What to produce — Copy out the lines of the records below, and only those lines, from the one with "638V657M400 638V656M414 637V654M431" through the one with "724L743 800M849 730L858", exactly as they appear.

Stored data entries —
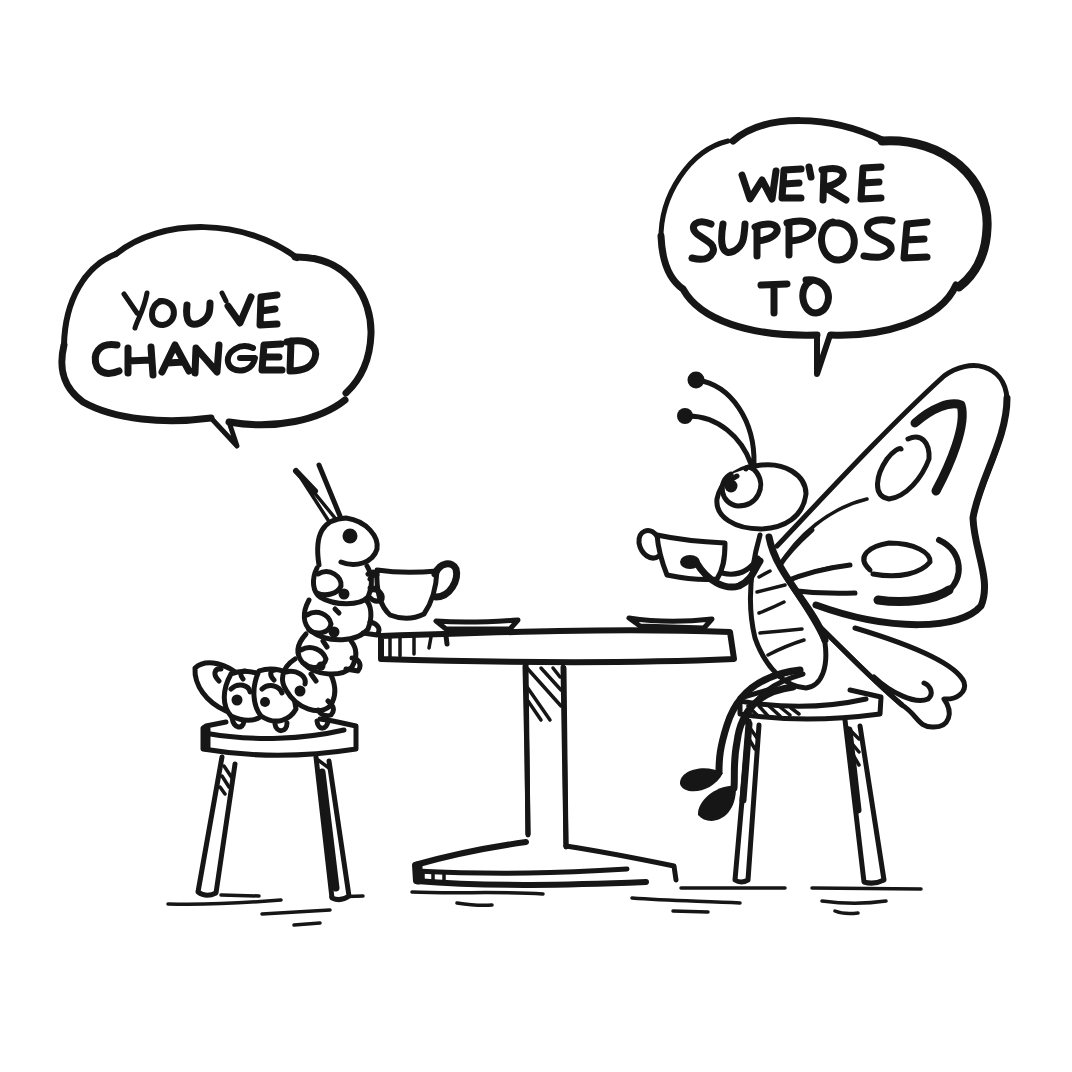
<!DOCTYPE html>
<html lang="en">
<head>
<meta charset="utf-8">
<title>You've changed</title>
<style>
:root { --paper: #ffffff; --ink: #161616; }
html, body { margin: 0; background: var(--paper); }
body { width: 1072px; height: 1072px; overflow: hidden; }
svg { display: block; }
.line { fill: none; stroke: var(--ink); stroke-width: 5; stroke-linecap: round; stroke-linejoin: round; }
.body { fill: var(--paper); }
.thin { stroke-width: 3.5; }
.bold { stroke-width: 7; }
.heavy { stroke-width: 9; }
.ink { fill: var(--ink); stroke: none; }
.lettering { stroke-width: 7; }
</style>
</head>
<body>
<svg width="1072" height="1072" viewBox="0 0 1072 1072" role="img" aria-label="A caterpillar and a butterfly drink coffee at a table">

<g id="caterpillar-bubble" class="line">
  <path d="M116 254C162 217 245 218 297 258" stroke-width="6"/>
  <path class="bold" d="M295 257C350 256 372 300 371 334C370 362 360 380 346 393"/>
  <path d="M116 254C85 266 65 300 64 345" stroke-width="6"/>
  <path class="bold" d="M64 345C58 370 64 388 83 402C115 420 165 424 211 418M229 422C275 430 320 420 345 400" stroke-width="6"/>
  <path d="M211 418L237 446L229 422"/>
</g>
<g class="line lettering" role="img" aria-label="You've changed">
  <path stroke-width="5" d="M124 294L137 313M147 293C144 310 138 318 135 328"/>
  <path stroke-width="6" d="M162 301C149 303 148 326 163 325C178 323 178 300 160 301"/>
  <path d="M187 305C185 322 190 327 200 323C210 318 210 310 210 303"/>
  <path stroke-width="5" d="M222 293L226 301"/>
  <path d="M228 306L240 323L251 297M277 295L261 297L260 325L277 324M261 311L275 309"/>
  <path d="M117 345C98 342 92 355 97 367C103 376 112 374 119 371"/>
  <path d="M128 348V373M151 347L153 375M128 361L151 360M162 372L175 345L189 371M167 363L184 362M195 373L196 348L217 372L219 345"/>
  <path stroke-width="6" d="M253 348C240 342 226 352 228 362C230 374 252 374 255 358L240 358"/>
  <path d="M281 344L264 345L262 370L282 370M264 357L279 357M291 341L290 371M287 342C310 337 318 348 315 358C312 368 302 371 290 371"/>
</g>

<g id="butterfly-bubble" class="line">
  <path class="bold" d="M733 141C765 113 830 115 882 140"/>
  <path class="heavy" d="M882 141C945 137 990 180 987 228C986 255 975 275 959 287" stroke-width="8"/>
  <path d="M728 141C690 150 660 195 661 240"/>
  <path class="bold" d="M661 236C662 262 670 280 683 289C700 320 750 337 817 335M831 335C880 337 940 322 956 285"/>
  <path d="M817 335V374L830 335" stroke-width="6"/>
</g>
<g class="line lettering" role="img" aria-label="We're suppose to">
  <path d="M742 175L750 199L762 180L772 199L776 171M801 169L784 170L782 198L801 198M784 184L799 183M809 167L811 177"/>
  <path d="M824 170L823 200M822 170C850 163 850 183 824 187L846 200M881 167L863 168L861 199L881 198M863 183L879 182"/>
  <path d="M711 224C697 218 688 226 697 234C705 240 716 244 713 252C709 261 700 260 692 258M723 224C719 248 724 256 734 251C743 246 744 240 745 224"/>
  <path d="M757 228V256M755 227C782 216 786 238 758 241M789 225V255M787 223C820 214 822 239 790 241"/>
  <path d="M833 222C815 226 819 261 839 260C861 258 860 219 831 223"/>
  <path d="M892 221C876 217 863 223 869 232C876 240 893 240 891 250C886 259 875 258 864 256M927 222L907 224L904 258L927 257M906 240L924 239"/>
  <path d="M761 285L787 284M774 285V313M811 281C798 286 801 313 816 313C834 311 834 277 806 280"/>
</g>

<g id="ground" class="line thin">
  <path d="M168 904C205 905 245 903 281 900M221 895L259 896M331 897L363 896M262 914L330 910M294 925L320 923"/>
  <path d="M412 892C455 894 500 891 543 894M457 903C470 905 480 906 492 905M632 898C670 901 705 901 740 903M673 911L708 912"/>
  <path d="M681 888L785 888M812 888L921 889M822 901C845 904 865 904 886 901M835 911C842 914 850 914 858 913"/>
</g>

<g id="caterpillar-stool" class="line">
  <path class="body" d="M222 757L198 892Q206 898 216 893L235 764"/>
  <path class="body" d="M316 757L332 898Q341 902 349 896L329 761"/>
  <path class="bold" d="M322 772L336 888" stroke-width="6"/>
  <path class="thin" d="M224 766L232 778M222 776L229 787M220 787L225 794M318 760L329 768"/>
  <path class="body" d="M226 722L206 726L203 728V749C250 757 305 757 356 749V726L333 721L320 719"/>
  <path d="M204 733C255 742 305 739 344 730"/>
  <path class="heavy" d="M206 729L206 747"/>
</g>

<g id="caterpillar" class="line">
  <path class="body" d="M226 711C206 702 194 685 195 668C207 657 228 665 240 676"/>
  <path class="body" d="M231 674C222 690 222 706 231 716C244 722 255 721 262 716L262 675Q245 668 231 674"/>
  <path class="body" d="M259 671C251 688 253 706 261 716C276 726 290 720 296 709L290 674Q274 666 259 671"/>
  <path class="body" d="M295 659C281 668 280 681 286 690C297 709 319 716 330 706C337 696 336 686 331 675"/>
  <path class="body" d="M306 634C296 645 296 655 303 663C317 677 342 677 352 667C358 656 356 647 351 641"/>
  <path class="body" d="M309 600C302 613 303 624 311 631C328 644 358 642 368 629C373 616 371 605 366 600"/>
  <path class="body" d="M317 568C311 580 313 592 320 597C335 606 360 606 368 597C373 585 372 574 367 566"/>
  <path class="body" d="M319 565C314 534 323 519 346 518C367 521 379 537 377 549C373 563 355 568 341 562"/>
  <path d="M318 574C330 567 342 577 341 586C338 594 325 597 317 593M307 615C317 609 329 614 331 624C329 634 316 635 309 630M301 650C311 644 323 650 326 659C324 668 311 670 305 664"/>
  <path d="M286 672C296 669 307 676 305 684M262 689C268 683 279 685 282 693M231 689C238 682 249 685 250 692M219 681C212 674 215 668 221 669M243 679C239 674 241 671 245 671M274 680C269 675 270 670 275 670"/>
  <path d="M311 674L316 681M323 641L327 647M335 609L339 613"/>
  <path d="M368 574Q374 570 377 574M370 588C380 587 385 595 381 600C376 603 372 600 369 597M370 622C379 624 381 630 377 635L363 633M352 658C360 659 362 666 358 671L346 669M328 701C334 706 335 711 331 715C325 717 320 714 318 710M275 724C276 733 287 733 287 723M232 718C234 729 243 730 244 721M317 721C318 731 327 730 328 721"/>
  <path d="M296 471L315 491" stroke-width="6"/>
  <path class="thin" d="M299 475L328 520M304 480L335 518"/>
  <path d="M319 465L340 516"/>
  <g class="ink">
    <circle cx="350" cy="536" r="7.5"/><circle cx="344" cy="594" r="5.5"/><circle cx="334" cy="632" r="5.5"/><circle cx="321" cy="666" r="4.5"/><circle cx="300" cy="691" r="5.5"/><circle cx="265" cy="702" r="5"/><circle cx="237" cy="700" r="5.5"/>
  </g>
</g>

<g id="caterpillar-cup" class="line">
  <path class="body" d="M377 570C397 573 415 573 437 571C436 592 431 604 424 614C412 620 400 619 390 615C380 606 376 590 377 570Z"/>
  <path class="bold" d="M435 574C440 562 452 561 456 569C459 580 450 597 436 597"/>
  <path d="M370 579Q373 574 377 575M371 590C379 588 385 596 381 601"/>
</g>

<g id="table" class="line">
  <path class="body" d="M526 664L528 835M563 667L566 847"/>
  <path d="M525 666L527 760L528 834M564 668L566 846"/>
  <path class="thin" d="M527 668L561 706M541 668L561 690M525 684L550 720M528 701L541 720M553 668L560 677"/>
  <path d="M526 842C490 847 450 855 415 865L416 881C490 887 570 885 646 882" stroke-width="6"/>
  <path d="M416 871C500 875 560 873 627 869M566 846C605 852 640 859 674 866L676 880"/>
  <path class="thin" d="M423 872V880M433 873V881M444 873V881"/>
  <path class="heavy" d="M418 866V880" stroke-width="6"/>
  <path class="body" d="M381 636C500 632 620 628 730 632L734 659C620 664 480 662 381 659Z" stroke-width="6"/>
  <path class="thin" d="M390 638V657M400 638V656M414 637V654M431 637L429 648"/>
  <path d="M446 636L447 644"/>
  <path class="body" d="M436 621C462 623 490 622 518 620L510 629L446 629Z"/>
  <path class="body" d="M629 618C655 622 685 622 712 619L704 628L640 626Z"/>
</g>

<g id="butterfly-stool" class="line">
  <path class="body" d="M749 721L735 880Q741 884 748 880L759 725"/>
  <path class="body" d="M845 720L864 882Q874 885 884 880L860 726"/>
  <path class="bold" d="M749 724L743 800M849 730L858 810" stroke-width="6"/>
  <path class="thin" d="M750 728L757 738M749 739L755 749M848 728L859 739M849 740L859 752M852 753L859 765"/>
  <path class="body" d="M768 690L740 698V714C785 721 835 720 880 714L881 697L850 690"/>
  <path d="M740 701C785 709 830 707 866 699"/>
  <path class="thin" d="M748 706L757 715M759 706L768 716M769 706L780 716M780 707L790 715M791 708L799 714"/>
</g>

<g id="butterfly-wings" class="line">
  <path class="body" d="M817 624C842 648 870 678 902 705C918 715 918 728 934 727C949 727 954 713 944 699C957 700 967 692 964 682C955 662 905 643 855 628"/>
  <path d="M817 624C842 648 870 678 902 705M874 677C890 692 915 705 928 699C934 694 931 686 924 683" />
  <path class="body" d="M777 546C830 490 890 425 944 376C970 357 1004 364 1007 398C1007 440 981 480 973 518C974 550 992 580 981 606C960 630 890 632 816 605"/>
  <path class="bold" d="M1007 398C1007 440 979 480 973 518C974 550 992 580 981 606C960 630 890 632 816 605" stroke-width="6"/>
  <path class="thin" d="M778 568C797 535 830 508 867 499M780 585C800 575 825 567 850 565"/>
  <path d="M778 568C788 552 803 538 812 530M781 583C800 575 825 568 850 565M787 590C810 593 830 594 855 593"/>
  <path class="heavy" d="M915 423C932 408 950 401 961 405C967 425 950 465 936 491"/>
  <path d="M908 439C921 433 930 442 929 459C922 478 906 497 889 499C872 496 876 475 887 459C893 451 900 447 901 449"/>
  <path class="heavy" d="M878 600C905 604 935 600 949 590"/>
  <path d="M939 540C964 552 963 579 949 590" stroke-width="6"/>
  <path d="M870 570C855 556 870 546 889 543C915 543 931 553 930 562C921 573 900 579 873 574"/>
</g>

<g id="butterfly-body" class="line">
  <path class="body" d="M760 535C750 570 747 605 755 638C765 667 785 687 806 688C823 686 828 665 825 643C813 610 775 572 769 537"/>
  <path class="bold" d="M769 537C776 575 813 605 825 640"/>
  <path class="thin" d="M759 577L770 571M757 592L785 585M759 613Q772 608 784 602M760 633Q780 631 802 629M768 655Q785 646 804 640M779 677Q790 671 801 671"/>
  <path class="bold" d="M800 670C765 674 738 690 727 725C720 747 719 758 719 772M793 687C762 691 741 708 737 742C733 762 735 775 734 788"/>
  <path d="M803 674C775 682 755 694 745 722"/>
  <path class="ink" d="M723 773C705 763 679 770 680 784C684 796 712 794 723 773Z"/>
  <path class="ink" d="M736 786C718 784 697 800 698 815C709 828 737 820 736 786Z"/>
</g>

<g id="butterfly-cup" class="line">
  <path class="body" d="M657 535C680 540 703 542 725 543C725 560 723 570 717 579C701 581 682 578 667 575C661 560 658 547 657 535Z"/>
  <path d="M657 536C649 526 638 531 639 543C641 554 651 562 659 556"/>
  <path class="bold" d="M696 562C708 582 725 590 739 586C752 580 754 570 760 561" stroke-width="6"/>
  <path d="M722 573C738 577 750 570 758 558"/>
  <ellipse class="ink" cx="690" cy="562" rx="10" ry="7"/>
</g>

<g id="butterfly-head" class="line">
  <path class="body" d="M755 466C785 460 806 476 806 494C803 517 785 528 761 529C735 529 715 517 717 499C720 483 735 468 755 466Z"/>
  <path class="body" d="M731 474C717 481 720 504 738 506C758 506 766 486 757 473C753 467 747 466 746 469"/>
  <path d="M725 483L737 476"/>
  <circle class="ink" cx="731" cy="486" r="6.5"/>
  <path d="M697 380C732 385 755 422 754 464M686 416C718 415 742 438 751 464"/>
  <circle class="ink" cx="696" cy="380" r="8.5"/>
  <circle class="ink" cx="685" cy="416" r="8"/>
</g>
</svg>
</body>
</html>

Reply —
  <path class="thin" d="M390 638V657M400 638V656M414 637V654M431 637L429 648"/>
  <path d="M446 636L447 644"/>
  <path class="body" d="M436 621C462 623 490 622 518 620L510 629L446 629Z"/>
  <path class="body" d="M629 618C655 622 685 622 712 619L704 628L640 626Z"/>
</g>

<g id="butterfly-stool" class="line">
  <path class="body" d="M749 721L735 880Q741 884 748 880L759 725"/>
  <path class="body" d="M845 720L864 882Q874 885 884 880L860 726"/>
  <path class="bold" d="M749 724L743 800M849 730L858 810" stroke-width="6"/>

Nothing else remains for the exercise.